▶ EXERCISE DESCRIPTION: Using "hash" as the search string, find the matching lines below and copy them.

▶ RECORDS FOR THIS EXERCISE:
- - - - - - -

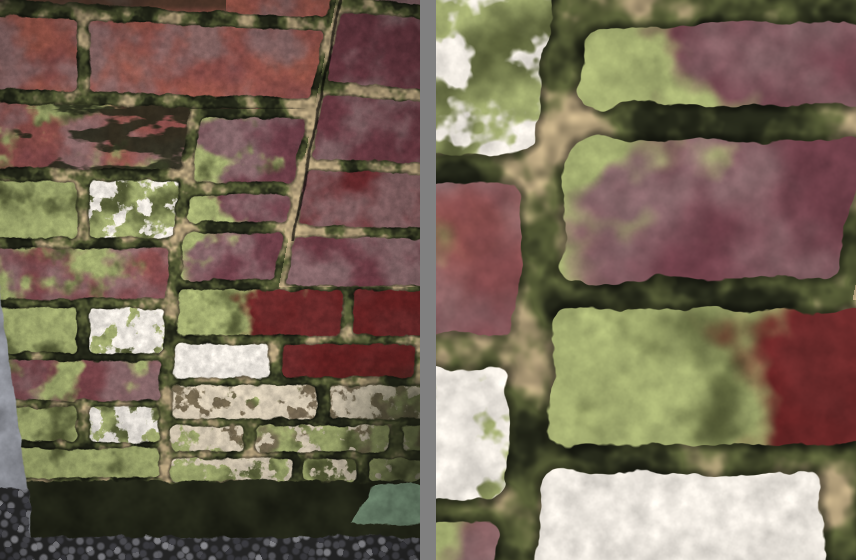
Left, the full canvas; right, a detail of the centre.
Give the GLSL for this texture, as a Shadertoy shader.

```glsl
// A weathered brick wall: three bonded panels meet at slanted sandy seams.
// Courses shrink downward; each brick is a rounded box roughened by noise,
// then stained with moss, lime and soot. A dark plinth and gravel lie below.
#define UNITS 768.0
#define COURSE_SHRINK 0.88
#define ROUGHNESS 9.0
#define CLAY vec3(0.58, 0.33, 0.28)
#define PLUM vec3(0.38, 0.22, 0.25)
#define CRIMSON vec3(0.36, 0.12, 0.12)
#define BLOOM vec3(0.51, 0.42, 0.42)
#define MOSS vec3(0.54, 0.57, 0.37)
#define LIME vec3(0.84, 0.82, 0.79)
#define SAND vec3(0.64, 0.57, 0.44)
#define OLIVE vec3(0.30, 0.32, 0.19)
#define DAMP vec3(0.13, 0.14, 0.09)
const float midJoints[9] = float[9](153., 259., 312., 391., 466., 523., 579., 624., 664.);
// panel: 0 left, 1 middle, 2 right; pos is p with the course tilt removed
struct Brick { vec2 lo, hi, pos; float row, col; int panel; };

float hash(vec2 p) {
    vec3 a = fract(vec3(p.xyx) * 0.1031);
    a += dot(a, a.yzx + 33.33);
    return fract((a.x + a.y) * a.z);
}
float noise(vec2 p) {
    vec2 i = floor(p), f = fract(p);
    f = f * f * (3. - 2. * f);
    return mix(mix(hash(i), hash(i + vec2(1, 0)), f.x),
               mix(hash(i + vec2(0, 1)), hash(i + 1.), f.x), f.y);
}
float fbm(vec2 p) {
    float sum = 0., amp = 0.533;
    for (int i = 0; i < 4; i++, amp *= 0.5) {
        sum += amp * noise(p);
        p = mat2(1.6, 1.2, -1.2, 1.6) * p + 7.3;
    }
    return sum;
}
float courseEdge(float k) { return 10. + 1015. * (1. - pow(COURSE_SHRINK, k)); }
float leftSeam(float y) { return 226. + 44. * pow(max(650. - y, 0.) / 500., 2.); }
float rightSeam(float y) { return 461. - 0.2 * y; }

Brick findBrick(vec2 p) {
    Brick b;
    float sl = leftSeam(p.y), sr = rightSeam(p.y);
    b.panel = p.x > sr && p.y < 393. ? 2 : (p.x > sl && p.y > 150. ? 1 : 0);
    b.pos = p;
    b.col = 0.;
    if (b.panel == 1) {
        int r = 0;
        for (int i = 1; i < 8; i++) if (p.y > midJoints[i]) r = i;
        b.row = float(r);
        b.lo = vec2(sl, midJoints[r]);
        b.hi = vec2(sr, midJoints[r + 1]);
        if (r > 2) { // running bond with a drifting first joint
            float first = (r % 2 == 1 ? 530. : 448.) - 17.5 * b.row, pitch = r == 7 ? 90. : 200.;
            b.col = max(0., floor((p.x - first) / pitch) + 1.);
            b.hi.x = first + pitch * b.col;
            if (b.col > 0.) b.lo.x = b.hi.x - pitch;
        }
        return b;
    }
    b.pos.y = b.panel == 2 ? p.y * 1.03 + 6. - 0.1 * (p.x - 450.) * (1. - p.y / 400.)
                           : p.y - 0.06 * p.x * max(0., 1. - p.y / 250.);
    b.row = floor(log(max(0.1, 1. - (b.pos.y - 10.) / 1015.)) / log(COURSE_SHRINK));
    b.lo = vec2(b.panel == 2 ? sr : -60., courseEdge(b.row));
    b.hi = vec2(b.panel == 2 ? 640. : (p.y < 150. ? sr : sl), courseEdge(b.row + 1.));
    if (b.panel == 0 && mod(b.row, 2.) < 0.5) {
        b.col = step(114., p.x);
        if (b.col > 0.5) b.lo.x = 114.; else b.hi.x = 114.;
    }
    return b;
}

vec3 brickColor(Brick b, vec2 p) {
    vec2 id = vec2(b.row * 7. + b.col * 3., float(b.panel) * 11.);
    float blotch = fbm(p * 0.022 + id), u = (p.x - b.lo.x) / (b.hi.x - b.lo.x);
    float moss = 0., lime = 0., soot = 0., r = b.row;
    vec3 c = mix(PLUM, CRIMSON, r == 2. ? 0.7 : 0.1);
    if (b.panel == 0) {
        bool header = mod(r, 2.) < 0.5;
        c = mix(CLAY, PLUM, clamp(p.y / 600. + blotch - 0.5, 0., 0.8));
        moss = r < 0.5 ? 0. : (header || r > 6. ? 1. : 0.57 - 0.3 * u);
        lime = header && r > 1. && b.col > 0.5 ? (r == 4. ? 0.62 : 0.47) : 0.;
        soot = r == 1. ? 0.3 + 0.3 * u : 0.;
    } else if (b.panel == 1) {
        c = r < 3. ? PLUM : (r < 5. ? CRIMSON : SAND * 0.65);
        moss = r < 3. ? 0.66 - 0.5 * u : (r < 4. ? 1.3 - 1.5 * u - 2. * b.col : 0.2 + 0.2 * (r - 4.));
        lime = r < 4. ? 0. : (r < 5. ? 0.9 - 0.75 * b.col : 0.58 - 0.05 * (r - 5.) - 0.1 * b.col);
    }
    float haze = r > 2.5 && b.panel == 1 ? 0.1 : 0.75;
    c = mix(c, BLOOM, haze * smoothstep(0.35, 0.68, fbm(p * 0.018 + id + 5.)));
    vec3 growth = mix(OLIVE, MOSS * 1.08, smoothstep(0.22, 0.5, fbm(p * 0.025 + 4.)));
    c = mix(c, growth, smoothstep(-0.09, 0.09, moss - blotch));
    vec3 wash = mix(LIME, SAND * 1.1, b.panel == 1 && r > 4.5 ? 0.45 : 0.);
    c = mix(c, wash, smoothstep(-0.06, 0.06, lime - fbm(p * 0.06 + id)));
    c = mix(c, DAMP, 0.85 * smoothstep(-0.06, 0.08, soot - fbm(p * vec2(0.025, 0.06) + 2.)));
    return c * (0.83 + 0.34 * fbm(p * 0.13));
}

void mainImage(out vec4 fragColor, in vec2 fragCoord) {
    vec2 p = vec2(fragCoord.x, iResolution.y - fragCoord.y) * UNITS / iResolution.y;
    float aa = UNITS / iResolution.y, rough = fbm(p * 0.06);
    // Rounded, chipped bricks
    Brick b = findBrick(p);
    vec2 q = abs(b.pos - 0.5 * (b.lo + b.hi)) - 0.5 * (b.hi - b.lo) + vec2(16., mix(18., 12., min(p.y / 600., 1.)));
    float d = length(max(q, 0.)) + min(max(q.x, q.y), 0.) - 7. + (rough - 0.5) * ROUGHNESS;
    // Mortar: sandy at the seams, mossy elsewhere
    float seam = min(abs(p.x - leftSeam(p.y)), abs(p.x - rightSeam(p.y)));
    float damp = fbm(p * 0.035 + 9.) + (b.panel == 2 ? -0.1 : 0.05) - 0.12 * smoothstep(45., 5., seam);
    vec3 c = mix(mix(SAND, OLIVE, smoothstep(0.3, 0.5, damp)), DAMP, smoothstep(0.5, 0.68, damp));
    c *= (0.8 + 0.4 * noise(p * 0.2)) * mix(0.6, 1., smoothstep(0., 5., d));
    c = mix(brickColor(b, p), c, smoothstep(-aa, aa, d));
    float crack = abs(p.x - rightSeam(p.y) - 9. + 6. * rough) - 2.;
    c *= 1. - 0.65 * smoothstep(aa, -aa, crack) * step(p.y, 330.);
    float shade = smoothstep(430., 580., p.x) * smoothstep(480., 560., p.y) + smoothstep(22., 6., p.y) * step(p.x, 310.);
    c = mix(c, DAMP, 0.6 * shade);
    // Plinth, pale ledge, side paving and pebbles
    float edge = (rough - 0.5) * 12.;
    c = mix(c, DAMP * (0.6 + 0.9 * fbm(p * 0.03)), smoothstep(-aa, aa, p.y - 660. + edge));
    float ledge = max(abs(p.y - 692.) - 27., 515. - 0.7 * (p.y - 665.) - p.x) + edge;
    c = mix(c, BLOOM.yxy * (0.8 + 0.5 * rough), smoothstep(aa, -aa, ledge));
    float side = min(0.14 * (p.y - 400.), 42.) - p.x + edge * 0.4;
    c = mix(c, vec3(0.6, 0.61, 0.64) * (0.75 + 0.4 * rough), smoothstep(-aa, aa, side));
    vec2 stone = vec2(9., 0.);
    for (int k = 0; k < 9; k++) {
        vec2 n = floor(p / 12.) + vec2(k % 3 - 1, k / 3 - 1);
        float dist = length(p / 12. - n - vec2(hash(n), hash(n + 31.)));
        if (dist < stone.x) stone = vec2(dist, hash(n + 57.));
    }
    vec3 gravel = mix(vec3(0.16), vec3(0.24, 0.24, 0.26) + 0.35 * stone.y * stone.y, smoothstep(0.6, 0.25, stone.x));
    c = mix(c, gravel, smoothstep(-aa, aa, max(p.y - 736., min(side, p.y - 670.)) + edge));
    // Corner falloff
    vec2 v = p / UNITS - vec2(0.36, 0.48);
    fragColor = vec4(c * (1.12 - 0.9 * dot(v, v)), 1.);
}
```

- - - - - - -

▶ EXPECTED ANSWER:
float hash(vec2 p) {
    return mix(mix(hash(i), hash(i + vec2(1, 0)), f.x),
               mix(hash(i + vec2(0, 1)), hash(i + 1.), f.x), f.y);
        float dist = length(p / 12. - n - vec2(hash(n), hash(n + 31.)));
        if (dist < stone.x) stone = vec2(dist, hash(n + 57.));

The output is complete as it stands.